Go through the entries below and collect each line with the string "onGroove" in it.

___ RECORDS

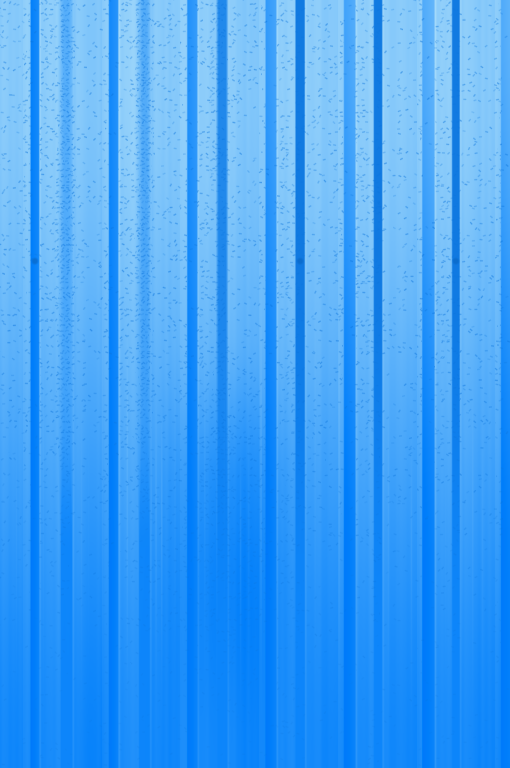
Reproduce this texture procedurally as a Shadertoy shader.

```glsl
const vec3 DEEP = vec3(0.01, 0.50, 0.98);    // tone 0
const vec3 PALE = vec3(0.53, 0.79, 0.98);    // tone 1
const vec3 SHADOW = vec3(0.04, 0.45, 0.86);  // wet grooves, specks and bolts
const float PITCH = 0.1543;                  // rib spacing, in canvas widths
const float FIRST_RIB = 0.0684;
const float RIB_LEAD = 0.15;                 // part of a period left of its rib
const float RIM = 0.0018;                    // half width of a lit fold
const float SPECK_CELL = 0.0105;
const float STREAK_CELL = 0.024;
const float BOLT_HEIGHT = 0.66;

float hash(vec2 p) {
    return fract(sin(dot(p, vec2(127.1, 311.7))) * 43758.5453);
}

float noise1(float x, float seed) {
    float i = floor(x), f = fract(x);
    return mix(hash(vec2(i, seed)), hash(vec2(i + 1.0, seed)), f * f * (3.0 - 2.0 * f));
}

float band(float d, float halfWidth, float soft) {
    return 1.0 - smoothstep(halfWidth - soft, halfWidth + soft, abs(d));
}

// Slanted dashes, one at most per cell of each of two layers
float specks(vec2 p, float density, float soft) {
    float mask = 0.0;
    for (int layer = 0; layer < 2; layer++) {
        float seed = float(layer) * 37.0;
        vec2 q = p / SPECK_CELL + seed * 0.37;
        vec2 id = floor(q);
        vec2 jitter = vec2(hash(id + seed + 1.3), hash(id + seed + 7.9));
        vec2 d = (fract(q) - mix(vec2(0.3), vec2(0.7), jitter)) * SPECK_CELL;
        float a = mix(-1.1, 0.9, hash(id + seed + 4.1));
        d = mat2(cos(a), sin(a), -sin(a), cos(a)) * d;
        float dash = length(d - vec2(clamp(d.x, -0.0016, 0.0016), 0.0));
        float present = step(hash(id + seed), density);
        mask = max(mask, present * band(dash, 0.001, soft) * mix(0.4, 1.0, jitter.x));
    }
    return mask;
}

// Thin light scratches that fade in below a random height
float streaks(float x, float y, float soft) {
    float id = floor(x / STREAK_CELL);
    float center = (id + mix(0.2, 0.8, hash(vec2(id, 2.0)))) * STREAK_CELL;
    float top = mix(0.45, 0.7, hash(vec2(id, 5.0)));
    return band(x - center, 0.0012, soft) * (1.0 - smoothstep(top - 0.2, top, y))
         * smoothstep(0.0, 0.35, y) * hash(vec2(id, 9.0));
}

void mainImage(out vec4 fragColor, in vec2 fragCoord) {
    vec2 p = fragCoord / iResolution.x;
    float y = fragCoord.y / iResolution.y;
    float px = 1.0 / iResolution.x;

    // Period index and signed distances to rib and groove
    float u = (p.x - FIRST_RIB) / PITCH + RIB_LEAD;
    float k = max(floor(u), 0.0);
    float side = clamp(k / 5.0, 0.0, 1.0);
    float rib = (fract(u) - RIB_LEAD) * PITCH;
    float groove = rib - mix(0.062, 0.054, side);
    float ribHalf = mix(0.0085, 0.0120, side);
    float grooveHalf = mix(0.0115, 0.0075, side);
    float wide = smoothstep(0.0, 0.01, groove) + 1.0 - smoothstep(-0.03, -0.01, rib);
    wide = clamp(wide, 0.0, 1.0);

    // Sheet: vertical gradient, darker worn patch, brushed grain
    float tone = mix(0.10, 1.0, smoothstep(-0.02, 0.92, y));
    float patchX = (p.x - 0.45) / 0.12;
    float worn = exp(-patchX * patchX) * (1.0 - smoothstep(0.36, 0.57, y)) * smoothstep(0.0, 0.3, y);
    tone -= 0.25 * worn;
    tone += mix(0.06, 0.04 - 0.9 * max(groove, 0.0), wide);
    tone += 0.08 * (noise1(p.x * 150.0, 3.0) - 0.5) + 0.07 * (noise1(p.x * 45.0, 8.0) - 0.5);
    tone += (0.12 + 0.2 * worn) * streaks(p.x, y, px);

    // Lit folds beside ribs and grooves
    tone += 0.13 * band(rib - ribHalf - RIM, RIM, px);
    tone += 0.10 * band(groove - grooveHalf - RIM, RIM, px);

    // Ribs: paler toward the upper right, darkest at their left fold
    float ribTone = mix(-0.02, mix(0.08, 0.65, side), smoothstep(0.25, 1.0, y));
    ribTone += 0.08 * rib / ribHalf;
    tone = mix(tone, ribTone, band(rib, ribHalf, px));
    vec3 color = mix(DEEP, PALE, tone);

    // Grooves: blurred by spray at the upper left, crisp elsewhere
    float spray = (1.0 - smoothstep(1.0, 2.5, k)) * smoothstep(0.28, 0.5, y);
    float grooveMask = band(groove, grooveHalf, mix(px, 0.009, spray));
    float wet = smoothstep(0.15, 0.7, y) * smoothstep(0.5, 3.0, k);
    vec3 grooveColor = mix(mix(DEEP, PALE, 0.07 + 0.25 * spray), SHADOW, 0.85 * wet);
    color = mix(color, grooveColor, grooveMask * mix(0.95, 0.6, spray));

    // Droplet specks, thick over the blurred grooves
    float density = mix(0.34, 0.17, wide) * mix(0.25, 1.0, smoothstep(0.1, 0.6, y));
    density += 0.6 * spray * band(groove, 0.014, 0.010) + 0.25 * worn;
    density *= 1.0 - 0.8 * band(rib, ribHalf, px);
    float speckFade = mix(0.25, 0.6, smoothstep(0.0, 0.6, y));
    color = mix(color, SHADOW, speckFade * specks(p, density, max(px, 0.0012)));

    // Bolts on the first rib and on alternate crisp grooves
    float onGroove = step(2.5, k) * mod(k, 2.0);
    float boltX = k < 0.5 ? rib : groove;
    float boltY = (y - BOLT_HEIGHT) * iResolution.y / iResolution.x;
    float bolt = band(length(vec2(boltX, boltY)), 0.006, 0.003);
    color = mix(color, SHADOW * 0.9, 0.7 * bolt * max(onGroove, 1.0 - step(0.5, k)));

    fragColor = vec4(clamp(color, 0.0, 1.0), 1.0);
}
```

______

• _WRITTEN REPLY_
    float onGroove = step(2.5, k) * mod(k, 2.0);
    color = mix(color, SHADOW * 0.9, 0.7 * bolt * max(onGroove, 1.0 - step(0.5, k)));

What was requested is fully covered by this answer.